INFORMATION GIVEN:
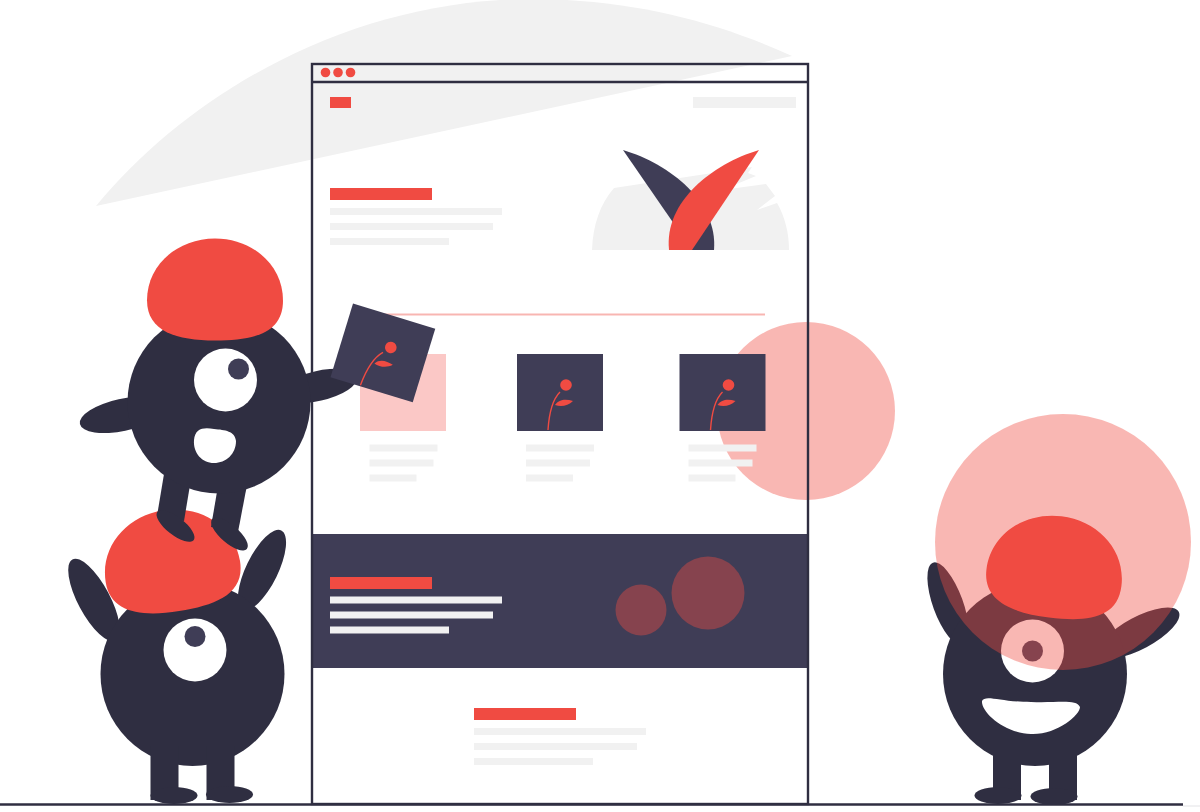
<!DOCTYPE html>
<html lang="en">
<head>
<meta charset="utf-8">
<title>Monsters building a web page</title>
<style>
:root {
  --ink: #2f2e41;
  --slate: #3f3d56;
  --red: #f04b42;
  --mist: #f1f1f1;
  --paper: #ffffff;
}
html, body { margin: 0; height: 100%; overflow: hidden; background: var(--paper); }
svg { display: block; width: 1200px; height: 812px; }
.ink { fill: var(--ink); }
.slate { fill: var(--slate); }
.red { fill: var(--red); }
.mist { fill: var(--mist); }
.paper { fill: var(--paper); }
.glow { fill: var(--red); opacity: .4; }
.frame { fill: none; stroke: var(--ink); stroke-width: 2.4; }
.stem { fill: none; stroke: var(--red); stroke-width: 1.4; }
</style>
</head>
<body>
<svg viewBox="0 0 1200 812" role="img" aria-label="One-eyed monsters in red caps assembling a web page">
  <defs>
    <g id="flower">
      <path class="stem" d="M31 76C32 60 35 46 43 38"/>
      <circle class="red" cx="49" cy="31" r="5.8"/>
      <path class="red" d="M38 51C42 45 49 45 56 47C51 52 44 53 38 51Z"/>
    </g>
    <g id="card">
      <rect class="slate" width="86" height="77"/>
      <use href="#flower"/>
    </g>
    <g id="caption">
      <rect width="68" height="7"/>
      <rect y="15" width="64" height="7"/>
      <rect y="30" width="47" height="7"/>
    </g>
    <g id="paragraph">
      <rect width="172" height="7"/>
      <rect y="15" width="163" height="7"/>
      <rect y="30" width="119" height="7"/>
    </g>
    <rect id="heading" class="red" width="102" height="12"/>
    <path id="cap" class="red" d="M0 62C0 26 31 0 68 0C105 0 136 26 136 62C136 95 106 102 68 102C30 102 0 93 0 62Z"/>
    <g id="standing-legs" class="ink">
      <rect x="-42" y="72" width="28" height="54"/>
      <rect x="14" y="72" width="28" height="54"/>
    </g>
  </defs>

  <g id="backdrop">
    <path class="mist" d="M96 206C190 92 350 0 530 -1C630 -1 715 21 792 56Z"/>
    <circle class="glow" cx="806" cy="411" r="89"/>
    <path d="M0 804.500H1183" stroke="#2f2e41" stroke-width="2.4"/>
    <path d="M1183 806H1200" stroke="#e3e3e6" stroke-width="1"/>
  </g>

  <g id="browser-page">
    <g id="page-header">
      <rect class="red" x="330" y="97" width="21" height="11"/>
      <rect class="mist" x="693" y="97" width="103" height="11"/>
    </g>

    <g id="hero">
      <use href="#heading" x="330" y="188"/>
      <use href="#paragraph" class="mist" x="330" y="208"/>
      <path class="mist" d="M592 250C593 225 600 204 614 188L752 167L748 173L756 176L722 190L766 184L775 196L757 210L777 203C785 217 789 233 789 250Z"/>
      <path class="slate" d="M623 150C670 164 718 202 714 250H692Z"/>
      <path class="red" d="M759 150C712 164 664 202 669 250H692Z"/>
    </g>

    <path d="M362 314.500H765" stroke="#f04b42" stroke-width="1.800" opacity=".4"/>

    <g id="product-row">
      <rect class="red" x="360" y="354" width="86" height="77" opacity=".3"/>
      <use href="#card" x="517" y="354"/>
      <use href="#card" x="679.500" y="354"/>
      <use href="#caption" class="mist" x="369.500" y="444.500"/>
      <use href="#caption" class="mist" x="526" y="444.500"/>
      <use href="#caption" class="mist" x="688.500" y="444.500"/>
    </g>

    <g id="dark-banner">
      <rect class="slate" x="312" y="534" width="496" height="134"/>
      <use href="#heading" x="330" y="577"/>
      <use href="#paragraph" class="mist" x="330" y="596.500"/>
      <circle class="glow" cx="641" cy="610" r="25.500"/>
      <circle class="glow" cx="708" cy="593" r="36.500"/>
    </g>

    <g id="page-footer">
      <use href="#heading" x="474" y="708"/>
      <use href="#paragraph" class="mist" x="474" y="728"/>
    </g>

    <g id="browser-frame">
      <rect class="frame" x="312" y="64" width="496" height="740"/>
      <path class="frame" d="M312 82H808"/>
      <circle class="red" cx="325.500" cy="72.500" r="4.800"/>
      <circle class="red" cx="338" cy="72.500" r="4.800"/>
      <circle class="red" cx="350.500" cy="72.500" r="4.800"/>
    </g>
  </g>

  <g id="lower-monster">
    <ellipse class="ink" cx="94" cy="600" rx="16" ry="46" transform="rotate(-28 94 600)"/>
    <ellipse class="ink" cx="262" cy="570" rx="16" ry="44" transform="rotate(26 262 570)"/>
    <circle class="ink" cx="192.500" cy="674" r="92"/>
    <use href="#standing-legs" x="192.500" y="674"/>
    <ellipse class="ink" cx="174" cy="795.500" rx="23.500" ry="8.500"/>
    <ellipse class="ink" cx="229.500" cy="794.500" rx="23.500" ry="8.500"/>
    <circle class="paper" cx="195" cy="650" r="31.500"/>
    <circle class="slate" cx="195" cy="636.500" r="10.500"/>
    <use href="#cap" transform="translate(96 521) rotate(-9)"/>
  </g>

  <g id="upper-monster">
    <ellipse class="ink" cx="122" cy="415" rx="43" ry="16" transform="rotate(-12 122 415)"/>
    <ellipse class="ink" cx="318" cy="386" rx="40" ry="15" transform="rotate(-13 318 386)"/>
    <path class="ink" d="M165 468L192 473L184 521L157 516Z"/>
    <path class="ink" d="M219 480L247 485L238 532L211 527Z"/>
    <ellipse class="ink" cx="175.500" cy="526" rx="23" ry="9" transform="rotate(38 175.500 526)"/>
    <ellipse class="ink" cx="229.500" cy="534" rx="23" ry="9" transform="rotate(41 229.500 534)"/>
    <circle class="ink" cx="219" cy="402" r="91.500"/>
    <circle class="paper" cx="225.500" cy="380" r="31.500"/>
    <circle class="slate" cx="238.500" cy="369" r="10.500"/>
    <path class="paper" d="M194 440C195 428 204 427 214 429C225 430 235 431 236 441C236 454 226 463 214 463C202 463 193 453 194 440Z"/>
    <use href="#cap" x="147" y="238.500"/>
    <use href="#card" transform="translate(353 303.500) rotate(17)"/>
  </g>

  <g id="right-monster">
    <ellipse class="ink" cx="948" cy="604" rx="15" ry="44" transform="rotate(-20 948 604)"/>
    <ellipse class="ink" cx="1139" cy="633" rx="45" ry="16" transform="rotate(-28 1139 633)"/>
    <circle class="ink" cx="1035" cy="674" r="92"/>
    <use href="#standing-legs" x="1035" y="674"/>
    <ellipse class="ink" cx="998" cy="795.500" rx="23.500" ry="8.500"/>
    <ellipse class="ink" cx="1054" cy="796.500" rx="23.500" ry="8.500"/>
    <circle class="paper" cx="1032.500" cy="651" r="31.500"/>
    <circle class="slate" cx="1032.500" cy="651" r="10.500"/>
    <path class="paper" d="M982 701C985 694 1001 702 1031 702C1060 703 1076 699 1080 707C1080 715 1057 735 1031 734C1004 733 981 712 982 701Z"/>
    <use href="#cap" transform="translate(994 508) rotate(7)"/>
    <circle class="glow" cx="1063" cy="542" r="128"/>
  </g>
</svg>
</body>
</html>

TASK STATEMENT:
Leave the pictures out and set down the rest of the listing above exactly.

YOUR RESPONSE:
<!DOCTYPE html>
<html lang="en">
<head>
<meta charset="utf-8">
<title>Monsters building a web page</title>
<style>
:root {
  --ink: #2f2e41;
  --slate: #3f3d56;
  --red: #f04b42;
  --mist: #f1f1f1;
  --paper: #ffffff;
}
html, body { margin: 0; height: 100%; overflow: hidden; background: var(--paper); }
svg { display: block; width: 1200px; height: 812px; }
.ink { fill: var(--ink); }
.slate { fill: var(--slate); }
.red { fill: var(--red); }
.mist { fill: var(--mist); }
.paper { fill: var(--paper); }
.glow { fill: var(--red); opacity: .4; }
.frame { fill: none; stroke: var(--ink); stroke-width: 2.4; }
.stem { fill: none; stroke: var(--red); stroke-width: 1.4; }
</style>
</head>
<body>
<svg viewBox="0 0 1200 812" role="img" aria-label="One-eyed monsters in red caps assembling a web page">
  <defs>
    <g id="flower">
      <path class="stem" d="M31 76C32 60 35 46 43 38"/>
      <circle class="red" cx="49" cy="31" r="5.8"/>
      <path class="red" d="M38 51C42 45 49 45 56 47C51 52 44 53 38 51Z"/>
    </g>
    <g id="card">
      <rect class="slate" width="86" height="77"/>
      <use href="#flower"/>
    </g>
    <g id="caption">
      <rect width="68" height="7"/>
      <rect y="15" width="64" height="7"/>
      <rect y="30" width="47" height="7"/>
    </g>
    <g id="paragraph">
      <rect width="172" height="7"/>
      <rect y="15" width="163" height="7"/>
      <rect y="30" width="119" height="7"/>
    </g>
    <rect id="heading" class="red" width="102" height="12"/>
    <path id="cap" class="red" d="M0 62C0 26 31 0 68 0C105 0 136 26 136 62C136 95 106 102 68 102C30 102 0 93 0 62Z"/>
    <g id="standing-legs" class="ink">
      <rect x="-42" y="72" width="28" height="54"/>
      <rect x="14" y="72" width="28" height="54"/>
    </g>
  </defs>

  <g id="backdrop">
    <path class="mist" d="M96 206C190 92 350 0 530 -1C630 -1 715 21 792 56Z"/>
    <circle class="glow" cx="806" cy="411" r="89"/>
    <path d="M0 804.500H1183" stroke="#2f2e41" stroke-width="2.4"/>
    <path d="M1183 806H1200" stroke="#e3e3e6" stroke-width="1"/>
  </g>

  <g id="browser-page">
    <g id="page-header">
      <rect class="red" x="330" y="97" width="21" height="11"/>
      <rect class="mist" x="693" y="97" width="103" height="11"/>
    </g>

    <g id="hero">
      <use href="#heading" x="330" y="188"/>
      <use href="#paragraph" class="mist" x="330" y="208"/>
      <path class="mist" d="M592 250C593 225 600 204 614 188L752 167L748 173L756 176L722 190L766 184L775 196L757 210L777 203C785 217 789 233 789 250Z"/>
      <path class="slate" d="M623 150C670 164 718 202 714 250H692Z"/>
      <path class="red" d="M759 150C712 164 664 202 669 250H692Z"/>
    </g>

    <path d="M362 314.500H765" stroke="#f04b42" stroke-width="1.800" opacity=".4"/>

    <g id="product-row">
      <rect class="red" x="360" y="354" width="86" height="77" opacity=".3"/>
      <use href="#card" x="517" y="354"/>
      <use href="#card" x="679.500" y="354"/>
      <use href="#caption" class="mist" x="369.500" y="444.500"/>
      <use href="#caption" class="mist" x="526" y="444.500"/>
      <use href="#caption" class="mist" x="688.500" y="444.500"/>
    </g>

    <g id="dark-banner">
      <rect class="slate" x="312" y="534" width="496" height="134"/>
      <use href="#heading" x="330" y="577"/>
      <use href="#paragraph" class="mist" x="330" y="596.500"/>
      <circle class="glow" cx="641" cy="610" r="25.500"/>
      <circle class="glow" cx="708" cy="593" r="36.500"/>
    </g>

    <g id="page-footer">
      <use href="#heading" x="474" y="708"/>
      <use href="#paragraph" class="mist" x="474" y="728"/>
    </g>

    <g id="browser-frame">
      <rect class="frame" x="312" y="64" width="496" height="740"/>
      <path class="frame" d="M312 82H808"/>
      <circle class="red" cx="325.500" cy="72.500" r="4.800"/>
      <circle class="red" cx="338" cy="72.500" r="4.800"/>
      <circle class="red" cx="350.500" cy="72.500" r="4.800"/>
    </g>
  </g>

  <g id="lower-monster">
    <ellipse class="ink" cx="94" cy="600" rx="16" ry="46" transform="rotate(-28 94 600)"/>
    <ellipse class="ink" cx="262" cy="570" rx="16" ry="44" transform="rotate(26 262 570)"/>
    <circle class="ink" cx="192.500" cy="674" r="92"/>
    <use href="#standing-legs" x="192.500" y="674"/>
    <ellipse class="ink" cx="174" cy="795.500" rx="23.500" ry="8.500"/>
    <ellipse class="ink" cx="229.500" cy="794.500" rx="23.500" ry="8.500"/>
    <circle class="paper" cx="195" cy="650" r="31.500"/>
    <circle class="slate" cx="195" cy="636.500" r="10.500"/>
    <use href="#cap" transform="translate(96 521) rotate(-9)"/>
  </g>

  <g id="upper-monster">
    <ellipse class="ink" cx="122" cy="415" rx="43" ry="16" transform="rotate(-12 122 415)"/>
    <ellipse class="ink" cx="318" cy="386" rx="40" ry="15" transform="rotate(-13 318 386)"/>
    <path class="ink" d="M165 468L192 473L184 521L157 516Z"/>
    <path class="ink" d="M219 480L247 485L238 532L211 527Z"/>
    <ellipse class="ink" cx="175.500" cy="526" rx="23" ry="9" transform="rotate(38 175.500 526)"/>
    <ellipse class="ink" cx="229.500" cy="534" rx="23" ry="9" transform="rotate(41 229.500 534)"/>
    <circle class="ink" cx="219" cy="402" r="91.500"/>
    <circle class="paper" cx="225.500" cy="380" r="31.500"/>
    <circle class="slate" cx="238.500" cy="369" r="10.500"/>
    <path class="paper" d="M194 440C195 428 204 427 214 429C225 430 235 431 236 441C236 454 226 463 214 463C202 463 193 453 194 440Z"/>
    <use href="#cap" x="147" y="238.500"/>
    <use href="#card" transform="translate(353 303.500) rotate(17)"/>
  </g>

  <g id="right-monster">
    <ellipse class="ink" cx="948" cy="604" rx="15" ry="44" transform="rotate(-20 948 604)"/>
    <ellipse class="ink" cx="1139" cy="633" rx="45" ry="16" transform="rotate(-28 1139 633)"/>
    <circle class="ink" cx="1035" cy="674" r="92"/>
    <use href="#standing-legs" x="1035" y="674"/>
    <ellipse class="ink" cx="998" cy="795.500" rx="23.500" ry="8.500"/>
    <ellipse class="ink" cx="1054" cy="796.500" rx="23.500" ry="8.500"/>
    <circle class="paper" cx="1032.500" cy="651" r="31.500"/>
    <circle class="slate" cx="1032.500" cy="651" r="10.500"/>
    <path class="paper" d="M982 701C985 694 1001 702 1031 702C1060 703 1076 699 1080 707C1080 715 1057 735 1031 734C1004 733 981 712 982 701Z"/>
    <use href="#cap" transform="translate(994 508) rotate(7)"/>
    <circle class="glow" cx="1063" cy="542" r="128"/>
  </g>
</svg>
</body>
</html>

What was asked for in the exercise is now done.